Through the CARES program, more than 900 agriculturists across Florida have been recognized for their superior natural resource conservation. CARES, which stands for County Alliance for Responsible Environmental Stewardship, was created in 2001 by Florida Farm Bureau and the Suwannee River Partnership. The program highlights the many ways farmers and ranchers use best management practices to leave the land and its resources in better shape for the next generation.
“It is imperative to recognize all Florida farmers who go the extra mile in caring for natural resources,” said Florida Farm Bureau President John L. Hoblick. “The CARES award is our way to honor these farmers and ranchers and bring awareness of production agriculture’s commitment to superior natural resource management.”
The Schirard Family
CARES recipients Joseph Brantley and Brant Schirard, a father and son, are very passionate about preserving Grassy Island, where they grow grapefruit and other citrus as part of Blue Goose Growers, a large grower on the east coast of Florida.
“Most farmers want to do it the right way because they’re proud of what they do. Working alongside family makes it even better,” said Brant, president of Schirard Citrus.
Much of the Schirards’ conservation efforts focus on water quality. Excess irrigation water is pumped off of the citrus groves and is sent through a series of canals that utilize native vegetation to filter and capture nutrients. Water naturally flows into and through multiple retention areas where it is again filtered through native wetlands and vegetation, cleaning water effectively.
“We created all these reservoir retentions to purify the water as much as possible, knowing it was going eventually to the ocean, either through the Fort Pierce area or going all the way to Jacksonville, to the St. Johns River,” Joseph Brantley explained.

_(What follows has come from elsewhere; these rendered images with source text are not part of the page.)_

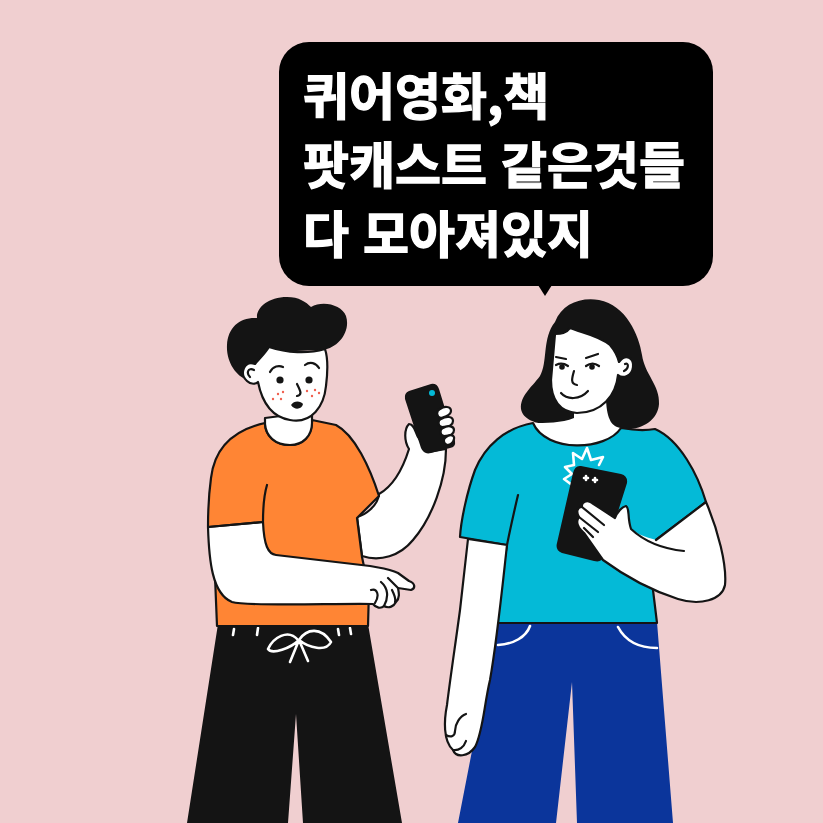
<!DOCTYPE html>
<html lang="ko">
<head>
<meta charset="utf-8">
<title>퀴어영화, 책, 팟캐스트</title>
<style>
:root {
  --pink: #f0cfd0;
  --ink: #141414;
  --black: #000;
  --white: #fff;
  --orange: #ff8534;
  --teal: #04bad7;
  --blue: #0b359b;
  --red: #f0604f;
}
* { margin: 0; padding: 0; box-sizing: border-box; }
html, body { width: 823px; height: 823px; overflow: hidden; }
.card { position: relative; width: 823px; height: 823px; overflow: hidden; background: var(--pink); }
.bubble {
  position: absolute; left: 279px; top: 42px; width: 434px; height: 244px;
  padding: 17px 0 0 24px; border-radius: 30px; background: var(--black); color: var(--white);
  font: 900 50px/69px "Noto Sans CJK KR", "Noto Sans CJK JP", sans-serif;
  white-space: nowrap; -webkit-text-stroke: 1.4px var(--white);
}
.bubble span { display: block; height: 69px; }
.bubble::after {
  content: ""; position: absolute; left: 259px; top: 243px;
  border: 7px solid transparent; border-top: 11px solid var(--black); border-bottom: 0;
}
.people { position: absolute; left: 0; top: 0; }
.outline { stroke: var(--ink); stroke-width: 2.2; stroke-linejoin: round; stroke-linecap: round; }
.skin { fill: var(--white); }
.dark { fill: var(--ink); }
.line { fill: none; }
.orange { fill: var(--orange); }
.teal { fill: var(--teal); }
.blue { fill: var(--blue); }
.chalk { fill: none; stroke: var(--white); stroke-width: 2.6; stroke-linecap: round; stroke-linejoin: round; }
.freckles { fill: var(--red); }
</style>
</head>
<body>
<main class="card">
  <p class="bubble"><span>퀴어영화,책</span><span>팟캐스트 같은것들</span><span>다 모아져있지</span></p>

  <svg class="people" width="823" height="823" viewBox="0 0 823 823" role="img" aria-label="휴대폰을 든 두 사람">
    <g id="friend-in-orange">
      <path class="dark" d="M218 624H368L402 823H303L296 714L288 823H187Z"/>
      <g class="chalk">
        <path d="M234 629L233 635M258 628L257 635M338 629L339 635M350 628L351 634"/>
        <path d="M298 640C288 628 273 638 268 649C272 655 291 648 299 640C307 628 321 627 331 642C326 652 309 648 299 640L290 662M299 640L308 661"/>
      </g>

      <path class="skin outline" d="M357 517C365 515 378 506 379 494C395 485 404 465 409 449C404 441 404 429 409 424C414 424 415 431 418 437L428 452L446 449C446 480 432 518 413 540C400 556 380 562 362 556Z"/>
      <path class="orange outline" d="M265 423C238 429 215 444 211 478C208 500 208 515 208 527H213L217 626H368L369 590L362 557L357 518L379 496C370 468 355 435 336 425L312 420C312 436 303 445 290 445C275 445 265 436 265 423Z"/>
      <path class="skin outline" d="M265 418V424C266 436 275 445 290 445C303 445 312 436 312 423V412Z"/>

      <path class="dark" d="M247 380C236 376 226 362 227 345C228 327 240 317 257 318C256 308 268 297 287 297C299 297 306 302 311 307C323 300 342 305 346 316C351 332 338 348 323 350L270 352L256 380Z"/>
      <path class="skin outline" d="M269 347C264 355 258 360 255 364C244 360 239 374 247 381C251 385 256 384 258 382C262 402 272 417 290 420C312 424 324 406 326 386C328 370 328 358 325 349C308 354 287 353 269 347Z"/>
      <path class="line outline" d="M254 370C248 367 246 373 250 377M270 372C273 366 279 365 283 367M305 365C310 361 316 363 319 368M297 384C300 390 303 395 297 396"/>
      <circle class="dark" cx="280" cy="380" r="3.6"/>
      <circle class="dark" cx="309" cy="380" r="3.6"/>
      <path class="dark" d="M291 405C294 400 301 401 303 404C302 409 295 411 291 405Z"/>
      <g class="freckles">
        <circle cx="273" cy="399" r="1.2"/><circle cx="278" cy="394" r="1.2"/><circle cx="283" cy="392" r="1.2"/><circle cx="281" cy="399" r="1.2"/>
        <circle cx="307" cy="391" r="1.2"/><circle cx="312" cy="396" r="1.2"/><circle cx="315" cy="390" r="1.2"/><circle cx="319" cy="393" r="1.2"/>
      </g>

      <path class="skin outline" d="M208 527C209 560 212 594 232 602C250 607 340 603 373 604C376 608 381 609 384 606C389 609 394 606 396 602C400 598 399 593 398 588L411 590C416 588 415 583 409 581L398 573C390 569 380 568 370 566L276 555C268 554 264 545 263 522Z"/>
      <path class="line outline" d="M267 485C264 495 263 510 263 522M208 527L263 522M371 590C377 588 380 595 375 603M381 582C388 588 389 597 384 606M388 578C393 583 396 586 398 588M392 590C394 594 396 599 395 602"/>

      <path class="dark" d="M409 391L431 384Q437 383 439 389L455 441Q456 447 450 448L431 453Q424 455 421 448L405 399Q404 393 409 391Z"/>
      <circle class="teal" cx="432" cy="393" r="3"/>
      <g class="skin outline">
        <path d="M440 409C444 406 451 406 451 411C451 416 444 417 441 418C436 417 436 411 440 409Z"/>
        <path d="M441 419C446 416 453 416 453 421C453 426 446 427 442 427C437 426 438 420 441 419Z"/>
        <path d="M443 428C448 425 454 426 454 430C454 435 448 436 444 436C439 435 440 429 443 428Z"/>
        <path d="M446 437C450 434 455 435 454 439C453 444 450 445 447 445C443 443 443 439 446 437Z"/>
      </g>
    </g>

    <g id="friend-in-teal">
      <path class="blue" d="M497 622H657L673 823H577L572 682L556 823H458Z"/>
      <path class="chalk" stroke-width="3" d="M498 645C514 644 526 637 530 626M618 627C626 642 640 648 657 648"/>

      <path class="dark" d="M555 322C562 304 580 297 599 300C626 305 639 335 642 355C645 375 660 385 659 404C658 421 640 431 622 429C600 432 580 426 562 423C545 427 523 422 521 409C520 396 531 388 540 376C548 362 542 338 555 322Z"/>
      <path class="skin" d="M574 405V418C562 423 545 423 533 423C545 446 600 456 621 428C612 427 607 420 606 400Z"/>
      <path class="teal outline" d="M533 423C505 428 485 446 475 470C467 492 461 520 460 537L507 545L494 623H657L653 590L656 540L706 502C698 475 680 440 655 429C645 431 632 430 621 428C606 451 546 453 533 423Z"/>
      <path class="line outline" d="M518 495C514 512 510 530 507 545"/>

      <path class="skin outline" d="M555 334C562 334 567 332 570 328C582 333 598 335 610 345C616 352 618 358 619 362C626 353 634 358 633 367C632 376 623 379 618 375C616 395 602 413 577 413C560 412 551 400 551 380Z"/>
      <path class="line outline" d="M625 364C629 362 629 369 624 371M556 357L566 359M586 358L598 354M556 365C560 363 565 364 568 366M586 366C590 363 595 363 599 366M574 371C572 378 570 384 577 385M561 393C567 400 580 400 588 391"/>
      <circle class="dark" cx="562" cy="367" r="2.8"/>
      <circle class="dark" cx="592" cy="367" r="2.8"/>

      <path class="skin outline" d="M468 539L507 545C502 590 497 640 490 680C484 705 483 732 475 747C468 757 456 758 453 750C443 741 444 720 447 705C450 680 456 640 460 610Z"/>
      <path class="line outline" d="M446 735C451 738 455 736 455 731C455 724 460 716 466 714M453 750C459 751 464 747 466 741"/>

      <path class="chalk" d="M572 485L564 479L572 474L565 467L574 465L573 453L582 459L587 448L591 460L603 457L599 465"/>
      <path class="dark" d="M581 466L621 474Q628 476 627 483L604 556Q602 563 594 561L562 553Q555 550 557 543L573 473Q575 465 581 466Z"/>
      <path class="chalk" stroke-width="2" d="M584 478H588M586 476V480M593 480H597M595 478V482"/>

      <path class="skin" d="M706 502C718 530 727 565 725 585C722 600 700 606 678 599C650 590 622 574 603 560L584 533C577 527 576 521 579 517C576 512 577 507 582 507C581 502 587 499 592 503L615 518C617 512 622 507 626 506C630 508 627 517 631 529C637 534 645 537 656 540Z"/>
      <path class="line outline" d="M656 540L706 502C718 530 727 565 725 585C722 600 700 606 678 599C650 590 622 574 603 560L584 533C577 527 576 521 579 517C576 512 577 507 582 507C581 502 587 499 592 503L615 518C617 512 622 507 626 506C630 508 627 517 631 529C645 542 664 549 684 551"/>
      <path class="line outline" d="M582 507L604 525M579 517L598 532M584 528L593 537"/>
    </g>
  </svg>
</main>
</body>
</html>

According to Brant, the water that leaves the property is at least as clean, if not cleaner, than when it got there.
Joseph Brantley’s emphasis decades ago on preserving as much of the property’s natural beauty means the groves aren’t the most efficiently laid out, but he feels he achieved his aim.
“It’s a paradise for the environment. It’s a paradise for the game,” he said.
Brant noted how he proud he is that he can be anywhere on the 3,000-acre property and see the same animals, plants and trees flourishing that he saw when he first set foot on the property.
He gives much of the credit for that to his father, who was concerned about water quality and wildlife habitat decades ago, “because it has always been important to farmers and ranchers.”
Brant said one of his biggest concerns now is keeping his father’s environmental legacy going, noting that his dad implemented these practices when the citrus industry was booming.
“I’m trying to hang onto it in some of the worst times we’ve ever had and still be a good steward of his legacy,” he said.
More than 60 public agencies have been involved in the program, making CARES a model for similar programs across the country. The agencies involved include USDA’s Natural Resources Conservation Service, the Florida Department of Agriculture and Consumer Services, the University of Florida’s Institute of Food and Agricultural Sciences, the Florida Department of Environmental Protection and Florida’s water management districts, agricultural organizations, businesses and local governments.
Learn more at This Farm CARES.